Connor Battlefield Monument and State Historic Site
Backstory and Context
In the summer of 1865, General Patrick E. Connor led a columnn of troops from Fort Laramie into the Powder River Country of northern Wyoming. The Powder River Expedition’s mission was to make war on the Arapaho Indians in retaliation for previous attacks on settlers Connor commanded 2,500 soldiers, divided into three columnns. One columnn of 1,400 officers and men moved north along the east side of the Black Hills from the Missouri River/ A second columnn of about 600 soldiers also moved north, this time along the west side of the Black Hills from Fort Laramie. A third columnn, including Connor and about 360 troops and 95 Pawnee scouts, moved north along the North Platte River from Fort Laramie and up the Bozeman trail to the east side of the Bighorn Mountains. These troops built Fort Connor near the Powder River. On August 28th, Pawnee Scouts arrived with information of an Arapahoe village encamped on the Tongue River.
Following a night march with 250 soldiers and 80 Pawnee Scouts, Connor’s force attacked Black Bear’s Arapahoe village. The villagers were preparing to move, making it relatively easy for the soldiers to overrun the camp and push the Arapaho 10 miles from the village to Wolf Creek.

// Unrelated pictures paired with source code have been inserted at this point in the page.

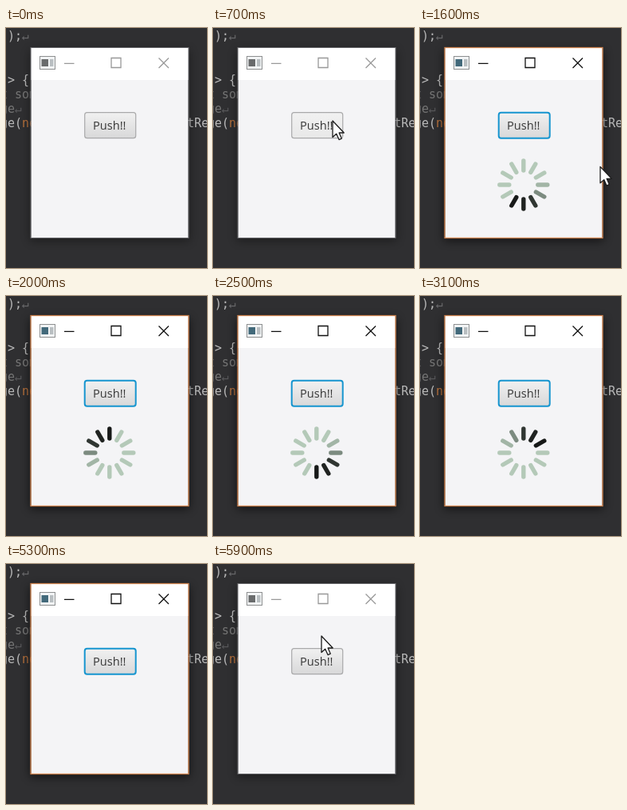
Recreate the animation shown at these times as an HTML page. Size 252 by 300 pixels, loop 6 s.

```html
<!DOCTYPE html>
<html lang="en">
<head>
<meta charset="utf-8">
<title>Push button demo</title>
<style>
  html, body { margin: 0; width: 100%; height: 100%; overflow: hidden; background: #2f2f31; }
  svg { display: block; width: 252px; height: 300px; }
  .code { font: 15px "DejaVu Sans Mono", "Noto Sans Mono", monospace; white-space: pre; }
  .label { font: 14.6px "Open Sans", "Noto Sans", sans-serif; }
</style>
</head>
<body>
<svg viewBox="0 0 252 300" xmlns="http://www.w3.org/2000/svg">
  <defs>
    <linearGradient id="face" x1="0" y1="0" x2="0" y2="1">
      <stop offset="0" stop-color="#f1f1f1"/>
      <stop id="faceEnd" offset="1" stop-color="#dadada"/>
    </linearGradient>
    <filter id="blur" x="-20%" y="-20%" width="140%" height="140%">
      <feGaussianBlur stdDeviation="6"/>
    </filter>
  </defs>

  <rect width="252" height="300" fill="#2f2f31"/>
  <g class="code" fill="#b9b9b9">
    <text x="2" y="15">);<tspan fill="#68686a">↵</tspan></text>
    <text x="2" y="70">&gt; {</text>
    <text x="-7" y="88" fill="#757575">t some</text>
    <text x="-7" y="106" fill="#757575">ge<tspan fill="#58585a">↵</tspan></text>
    <text x="-7" y="124">ge(<tspan fill="#b5703c">new</tspan></text>
    <text x="227" y="124">tRe</text>
  </g>

  <rect id="shadow" x="30" y="28" width="200" height="238" fill="#000" filter="url(#blur)"/>
  <rect x="31.5" y="25" width="197" height="237" fill="#f4f4f6"/>
  <rect x="31.5" y="25" width="197" height="40" fill="#fff"/>
  <rect id="frame" x="31" y="24.5" width="198" height="238" fill="none"/>

  <g id="icon">
    <rect x="42.5" y="35.5" width="19" height="16" fill="#f2f4f5" stroke="#8d8f90"/>
    <rect id="pane" x="44.5" y="39" width="8.5" height="9"/>
    <rect x="55" y="39" width="4.5" height="9" fill="#b9bfc2"/>
  </g>
  <path id="controls" d="M73 44.3H85.500M132 37.500h12v12h-12zM191.500 37.500l12.500 12.500m0-12.500l-12.500 12.500" fill="none" stroke-width="1.3"/>

  <rect id="button" x="98.700" y="105.700" width="64" height="32" rx="3" fill="url(#face)"/>
  <text class="label" x="109" y="127" fill="#383838">Push!!</text>

  <g id="spinner" stroke-width="5.4" stroke-linecap="round"></g>
  <circle id="ring" cx="129.800" cy="195.300" r="25" fill="#fbfbfc" stroke="#0983d6" stroke-width="9.500"/>

  <path id="cursor" d="M0 0V20.500L4.700 16.300L8 23.600L11.300 22.200L8.100 15H14.200Z" fill="#fff" stroke="#1c1c1c" stroke-width="1.300" stroke-linejoin="round"/>
</svg>
<script>
const LOOP = 6000, TICK = 100, SPOKES = 12, SPOKE_MS = 82;
const $ = id => document.getElementById(id);
const set = (id, attrs) => {
  for (const k in attrs) $(id).setAttribute(k, attrs[k]);
};
const show = (id, on) => set(id, { visibility: on ? "visible" : "hidden" });

// Shades from the leading spoke backwards
const TRAIL = ["#171918", "#202321", "#303632", "#7c8b80", "#a2b5a6"];
const REST = "#b4c9b8";

// Cursor runs as [time, x, y] points
const RUNS = [
  [[100, 40, 68], [300, 100, 92], [500, 146, 112], [600, 153, 116], [700, 150, 116]],
  [[700, 150, 116], [900, 151, 120], [1200, 153, 127], [1400, 162, 140], [1700, 258, 190]],
  [[5700, 23, 70], [5800, 84, 94], [5900, 136, 90]]
];

const spokes = Array.from({ length: SPOKES }, (_, i) => {
  const line = document.createElementNS("http://www.w3.org/2000/svg", "line");
  const a = i * 2 * Math.PI / SPOKES;
  const at = r => [129.8 + r * Math.sin(a), 196 - r * Math.cos(a)];
  const [x1, y1] = at(18), [x2, y2] = at(30);
  Object.entries({ x1, y1, x2, y2 }).forEach(([k, v]) => line.setAttribute(k, v));
  $("spinner").append(line);
  return line;
});

function cursorAt(t) {
  for (const run of RUNS) {
    for (let i = 1; i < run.length; i++) {
      const [t0, x0, y0] = run[i - 1], [t1, x1, y1] = run[i];
      if (t < t0 || t > t1) continue;
      const k = (t - t0) / (t1 - t0);
      return [x0 + (x1 - x0) * k, y0 + (y1 - y0) * k];
    }
  }
  return null;
}

function draw(time) {
  const t = Math.floor(time % LOOP / TICK) * TICK;
  const active = t >= 800 && t < 5400;
  const pos = cursorAt(t);
  const hover = pos && pos[0] > 98 && pos[0] < 163 && pos[1] > 105 && pos[1] < 138;

  set("frame", { stroke: active ? "#d08450" : "#77777a", "stroke-width": active ? 1.3 : 0.8 });
  set("shadow", { opacity: active ? 0.6 : 0.4 });
  set("controls", { stroke: active ? "#111" : "#999" });
  set("pane", { fill: active ? "#42697a" : "#696b6c" });
  set("button", {
    stroke: active ? "#1695cf" : "#a9a9aa",
    "stroke-width": active ? 2 : 1.2
  });
  set("faceEnd", { "stop-color": hover ? "#e8e8e8" : "#d8d8d9" });

  show("spinner", t >= 900 && t < 3500);
  show("ring", t >= 3500 && t < 5300);
  const head = 3 + Math.floor((t - 1192) / SPOKE_MS);
  spokes.forEach((s, i) => {
    const lag = ((head - i) % SPOKES + SPOKES) % SPOKES;
    s.setAttribute("stroke", TRAIL[lag] || REST);
  });

  show("cursor", !!pos);
  if (pos) set("cursor", { transform: `translate(${pos[0]} ${pos[1]})` });
}

const start = performance.now();
function tick() {
  draw(performance.now() - start);
  requestAnimationFrame(tick);
}
draw(0);
requestAnimationFrame(tick);
</script>
</body>
</html>
```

The Indians fought a desperate rear guard action, protecting their families and eventually forcing the soldiers to withdraw. During this action, most soldiers remained in the village where they looted and burned the homes.
Connor and about 30 men, including 15 Pawnee, pursued the retreating Arapaho. The Arapaho counterattacked and Connor who was forced to retreat back to the village. After several days of fighting, Connor’s columnn marched back to Fort Laramie. The destruction of the Arapaho village weighed heavily on the resources of Native Americans in the area, as the survivors became a further strain on the resources of other Arapaho bands. Many of the survivors later joined the Cheyenne and Lakota tribes and continued their resistance in the coming years. The attack was a severe blow to the strength and autonomy of the Arapaho tribe, but did not secure peace in the region as many Arapaho vowed to avenge the destruction of their homes and deaths of their families.
Violence escalated following the attack, as Arapaho survivors attacked and killed Captain Osmer F. Cole of the 6th Michigan Cavalry while he was escorting the Sawyers Expedition two days after the destruction of the Arapaho village. On September 1, 1865, 100 or more Arapaho attacked the Sawyers Expedition and their 60-wagon train along the Tongue River. Lieutenant Colonel James A. Sawyers led this expedition of well-armed settlers and military escorts, but the Arapaho attack kept the wagon train in a state of siege for two weeks and led to the death of soldiers and settlers until General Connor's soldiers arrived and rescued the expedition. The effectiveness of the Arapaho attack was limited by their shortage of powder for their muskets, and many of the bullets they fired failed to penetrate the skin of either men or oxen.